- **ABOUT THIS TASK**
Go through the records and filter out every line lacking the word "trace"; copy the lines that remain.
■ ■ ■
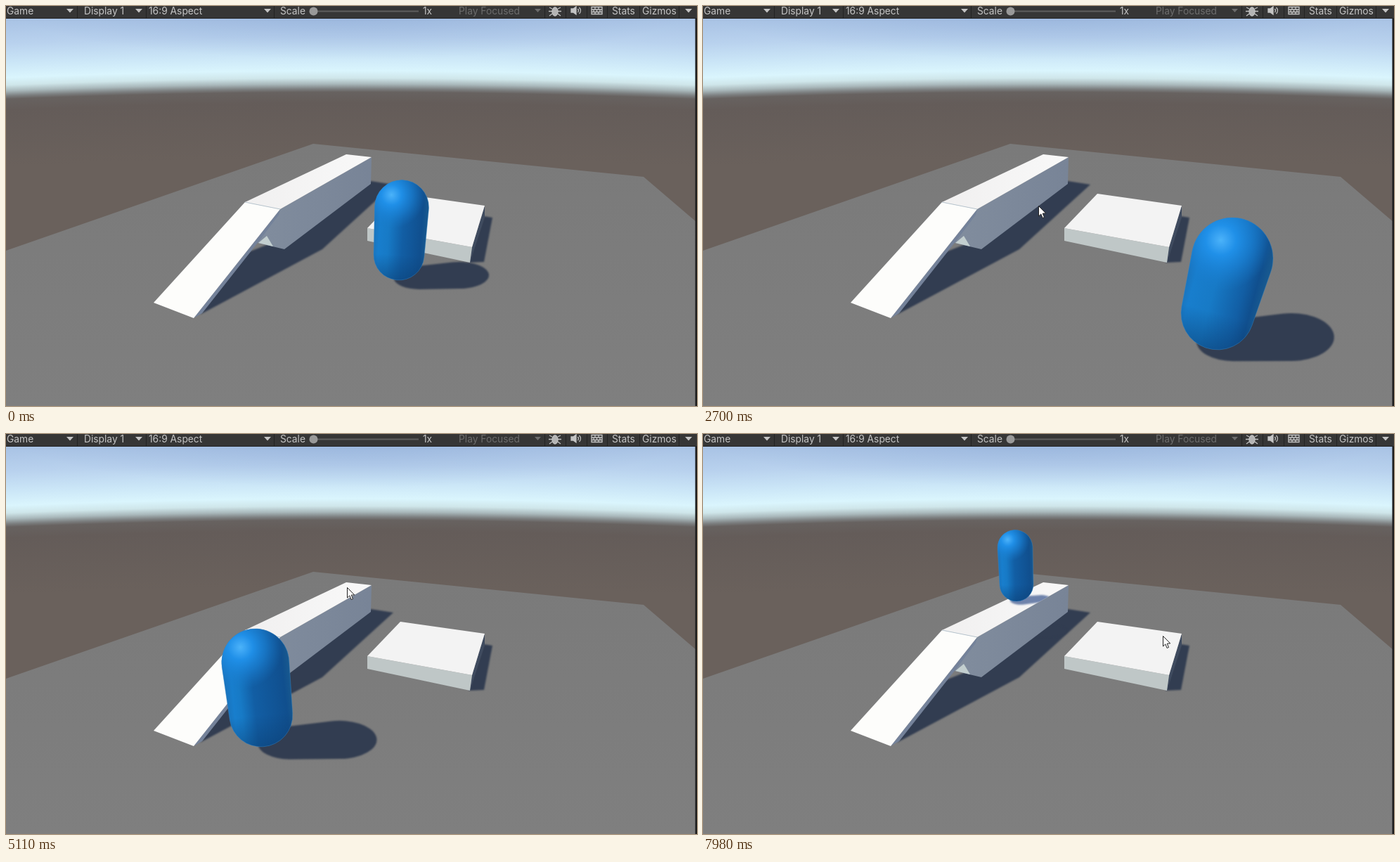
Write an HTML page with a canvas that moves like this. It is 983 px wide and 569 px high and loops after 8 s.

```html
<!DOCTYPE html>
<html lang="en">
<head>
<meta charset="utf-8">
<title>Capsule on a ramp</title>
<style>
  html, body { margin: 0; width: 100%; height: 100%; overflow: hidden; background: #7c7c7c; }
  canvas, svg { position: absolute; left: 0; top: 0; display: block; }
  text { font: 13.8px Inter, Roboto, sans-serif; fill: #c4c4c4; }
  .dim { fill: #6c6c6c; }
</style>
</head>
<body>
<canvas id="view" width="983" height="569"></canvas>
<svg width="983" height="18" viewBox="0 0 983 18">
  <rect width="983" height="18" fill="#363636"/>
  <path d="M0 17.5H983M101.500 0V17M199.500 0V17M381.500 0V17M766.500 0V17M796.500 0V17M826.500 0V17M855.500 0V17M901.500 0V17M957.500 0V17" stroke="#232323" fill="none"/>
  <text x="1" y="11.500">Game</text>
  <text x="111" y="11.500">Display 1</text>
  <text x="203" y="11.500">16:9 Aspect</text>
  <text x="390" y="11.500">Scale</text>
  <text x="593" y="11.500">1x</text>
  <text x="644" y="11.500" class="dim">Play Focused</text>
  <text x="862" y="11.500">Stats</text>
  <text x="905" y="11.500">Gizmos</text>
  <path d="M86 4h10l-5 5.500zM184 4h10l-5 5.500zM367 4h10l-5 5.500zM966 4h10l-5 5.500z" fill="#c4c4c4"/>
  <path d="M752 4h9l-4.500 5z" fill="#6c6c6c"/>
  <path d="M437 7.500H587" stroke="#5e5e5e" stroke-width="2"/>
  <circle cx="437.500" cy="7.500" r="6" fill="#999"/>
  <g stroke="#c4c4c4" fill="none" stroke-width="1.300">
    <path d="M773 2l4 2M789 2l-4 2M772 7.500h18M773 14l4-3M789 14l-4-3"/>
    <ellipse cx="781" cy="8" rx="4" ry="6" fill="#b4b4b4"/>
    <path d="M804 4h3l4-3v11l-4-3h-3z" fill="#c4c4c4"/>
    <path d="M813.500 4q2 2.500 0 5M815.500 2q4 4.500 0 9"/>
    <path d="M833 1.500h15v10h-15zM833 5h15M833 8.500h15M838 1.500v3.500M843 1.500v3.500M836 5v3.500M840.500 5v3.500M845 5v3.500M838 8.500v3M843 8.500v3"/>
  </g>
</svg>
<script>
const LOOP = 8000;
const ctx = document.getElementById('view').getContext('2d');

// time, top cap x y r, bottom cap x y r, lit share, ground shadow tip x y
const POSES = [
  [1080, 563, 286, 38.5, 559, 354, 36, .55, 645, 383],
  [1880, 702, 337, 52, 687, 412, 47.5, .66, 785, 448],
  [2140, 753, 359, 58, 732, 437, 52, .75, 837, 471],
  [3800, 753, 359, 58, 732, 437, 52, .75, 837, 471],
  [3870, 741, 355, 57, 721, 433, 51, .75, 825, 469],
  [4080, 688, 351, 56, 672, 428, 50, .68, 779, 465],
  [5110, 355, 325, 48, 363, 400, 45, .42, 475, 435],
  [5750, 203, 305, 48.5, 224, 372, 45, .36, 345, 416],
  [6130, 203, 305, 48.5, 224, 372, 45, .36, 345, 416],
  [6230, 210, 295, 48, 230, 360, 44, .37, 350, 406],
  [6550, 246, 260, 42, 262, 326, 39, .4, 402, 381],
  [6970, 324.5, 199.500, 36.5, 335.5, 266, 34, .44, 473, 348],
  [7370, 380, 175, 30, 387, 234, 28.5, .45, 490, 310],
  [7980, 444, 161.500, 25, 446, 214, 24, .46, 490, 280]
];

// time, near x y r, far x y r, flatness
const RAMP_SHADOW = [
  [5110, 403, 440, 32, 475, 435, 50, .6],
  [5750, 250, 415, 32, 315, 405, 52, .62],
  [6130, 250, 415, 32, 315, 405, 52, .62],
  [6230, 258, 404, 32, 325, 388, 56, .64],
  [6970, 358, 302, 26, 385, 293, 24, .6],
  [7370, 405, 268, 20, 438, 258, 19, .48],
  [7980, 452, 237, 15, 481, 234, 13, .38]
];

const CURSOR = [
  [220, 728, 541], [450, 717, 500], [680, 724, 475], [870, 724, 474],
  [1960, 724, 474], [2700, 477, 284], [2900, 485, 240], [3080, 485, 218],
  [5760, 485, 218], [6230, 531, 263], [6540, 562, 326], [6970, 581, 381],
  [7370, 582, 396], [7560, 596, 400], [7980, 654, 287]
];

const RAMP = [340, 279, 390, 289, 267, 444, 210, 422];
const RAMP_AND_TOP = [340, 279, 484, 211, 520, 215, 390, 289, 267, 444, 210, 422];

function sample(keys, t) {
  const i = keys.findIndex(k => k[0] > t);
  if (i < 0) return keys[keys.length - 1].slice(1);
  if (i === 0) return keys[0].slice(1);
  const a = keys[i - 1], b = keys[i], f = (t - a[0]) / (b[0] - a[0]);
  return a.slice(1).map((v, j) => v + (b[j + 1] - v) * f);
}

function ramp(gradient, ...stops) {
  stops.forEach(([at, color]) => gradient.addColorStop(at, color));
  return gradient;
}

function trace(pts) {
  ctx.beginPath();
  for (let i = 0; i < pts.length; i += 2) ctx.lineTo(pts[i], pts[i + 1]);
  ctx.closePath();
}

function poly(pts, fill) {
  trace(pts);
  ctx.fillStyle = fill;
  ctx.fill();
}

// Outline around two circles, optionally flattened vertically.
function hull(x1, y1, r1, x2, y2, r2, flat = 1) {
  const dx = x2 - x1, dy = (y2 - y1) / flat;
  const a = Math.atan2(dy, dx);
  const p = Math.acos(Math.max(-1, Math.min(1, (r1 - r2) / Math.hypot(dx, dy))));
  ctx.save();
  ctx.scale(1, flat);
  ctx.beginPath();
  ctx.arc(x1, y1 / flat, r1, a + p, a - p + 2 * Math.PI);
  ctx.arc(x2, y2 / flat, r2, a - p, a + p);
  ctx.closePath();
  ctx.restore();
}

function drawBackdrop() {
  const cy = 12130;
  ctx.fillStyle = ramp(ctx.createRadialGradient(490, cy, cy - 218, 490, cy, cy - 8),
    [0, '#6a615c'], [.38, '#645c59'], [.455, '#676260'], [.477, '#7c7f80'],
    [.51, '#a9b8bb'], [.55, '#cfe6ea'], [.6, '#daf5fd'], [.7, '#cbe6f7'],
    [.83, '#b9d2ee'], [1, '#a8c2e4']);
  ctx.fillRect(0, 0, 983, 569);
  ctx.save();
  ctx.translate(490, 8);
  ctx.scale(7, 1);
  ctx.fillStyle = ramp(ctx.createRadialGradient(0, 0, 0, 0, 0, 68),
    [0, 'rgba(125,155,205,.4)'], [1, 'rgba(125,155,205,0)']);
  ctx.fillRect(-70, 0, 141, 80);
  ctx.restore();
  poly([0, 348, 437, 196, 907, 243, 983, 308, 983, 569, 0, 569],
    ramp(ctx.createLinearGradient(0, 196, 0, 569), [0, '#7a7a7a'], [1, '#7f7f7f']));
}

function drawGroundShadows(pose) {
  const shade = '#323d51';
  const r = pose[5], x = pose[7], y = pose[8];
  const flat = (.53 + (y - 383) * .0014) / 1.17;
  ctx.save();
  ctx.filter = 'blur(0.8px)';
  poly([519, 249, 551, 254, 450, 346, 276, 439, 345, 350, 396, 330], shade);
  poly([680, 299, 692, 301, 680, 364, 658, 365], shade);
  hull(x - 1.6 * r, y + .1 * r, r, x, y, 1.17 * r, flat);
  ctx.fill();
  ctx.restore();
}

function drawBlocks() {
  poly([358, 337, 390, 289, 520, 215, 519, 253, 396, 346],
    ramp(ctx.createLinearGradient(370, 0, 520, 0), [0, '#808c9d'], [1, '#788497']));
  poly([359, 337, 371, 327, 380, 342], '#c3cfcf');
  poly([340, 279, 484, 211, 520, 215, 390, 289],
    ramp(ctx.createLinearGradient(350, 0, 510, 0), [0, '#f1f0f0'], [1, '#f8f8f8']));
  poly([390, 289, 388, 297, 361, 333, 279, 437, 267, 444], '#74829a');
  poly(RAMP, '#fdfdfb');
  ctx.beginPath();
  ctx.moveTo(340, 279);
  ctx.lineTo(390, 289);
  ctx.strokeStyle = '#b9c6d0';
  ctx.lineWidth = 1;
  ctx.stroke();

  poly([681, 284, 663, 343, 660, 365, 681, 300], '#3f4b5f');
  poly([514, 316, 663, 343, 660, 365, 514, 334], '#bfc7c7');
  poly([561, 267, 681, 284, 663, 343, 514, 316], '#f3f3f3');
}

function drawRampShadow(t) {
  if (t < 5110) return;
  ctx.save();
  trace(RAMP_AND_TOP);
  ctx.clip();
  hull(...sample(RAMP_SHADOW, t));
  ctx.filter = 'blur(0.8px)';
  ctx.fillStyle = '#6f83ab';
  ctx.fill();
  ctx.restore();
}

function drawCapsule([tx, ty, tr, bx, by, br, lit]) {
  const len = Math.hypot(bx - tx, by - ty);
  const nx = (by - ty) / len, ny = (tx - bx) / len;
  const cx = (tx + bx) / 2, cy = (ty + by) / 2, r = (tr + br) / 2;
  hull(tx, ty, tr, bx, by, br);
  ctx.fillStyle = ramp(
    ctx.createLinearGradient(cx - nx * r, cy - ny * r, cx + nx * r, cy + ny * r),
    [0, '#1a74bd'], [.1, '#187ecd'], [lit * .5, '#177ac6'], [lit, '#125ea4'],
    [.9, '#104f8e'], [1, '#17588f']);
  ctx.fill();

  ctx.fillStyle = ramp(ctx.createLinearGradient(bx, by, bx - ny * br, by + nx * br),
    [0, 'rgba(10,60,112,0)'], [1, 'rgba(10,60,112,.5)']);
  ctx.fill();

  const hx = tx + tr * (-.28 - (.75 - lit) * .5), hy = ty - tr * .45;
  ctx.fillStyle = ramp(ctx.createRadialGradient(hx, hy, 0, hx, hy, tr * 1.25),
    [0, '#4bb3f9'], [.12, '#3aa4f3'], [.3, 'rgba(32,145,234,.95)'],
    [.6, 'rgba(27,132,217,.65)'], [1, 'rgba(24,120,200,0)']);
  ctx.fill();

  ctx.strokeStyle = 'rgba(60,135,195,.4)';
  ctx.lineWidth = 1;
  ctx.stroke();
}

function drawCursor(t) {
  if (t < 220) return;
  const [x, y] = sample(CURSOR, t);
  ctx.save();
  ctx.translate(Math.round(x) + .5, Math.round(y) + .5);
  trace([0, 0, 0, 14.5, 3.3, 11.4, 5.6, 17, 8, 16, 5.7, 10.6, 10.2, 10.4]);
  ctx.fillStyle = '#fff';
  ctx.strokeStyle = '#222';
  ctx.lineWidth = 1;
  ctx.fill();
  ctx.stroke();
  ctx.restore();
}

function frame() {
  const t = performance.now() % LOOP;
  const pose = sample(POSES, t);
  drawBackdrop();
  drawGroundShadows(pose);
  drawBlocks();
  drawRampShadow(t);
  drawCapsule(pose);
  drawCursor(t);
  ctx.fillStyle = '#1c1c1c';
  ctx.fillRect(980.5, 0, 3, 569);
  requestAnimationFrame(frame);
}

frame();
</script>
</body>
</html>
```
■ ■ ■
- **TASK RESULT**
function trace(pts) {
  trace(pts);
  trace(RAMP_AND_TOP);
  trace([0, 0, 0, 14.5, 3.3, 11.4, 5.6, 17, 8, 16, 5.7, 10.6, 10.2, 10.4]);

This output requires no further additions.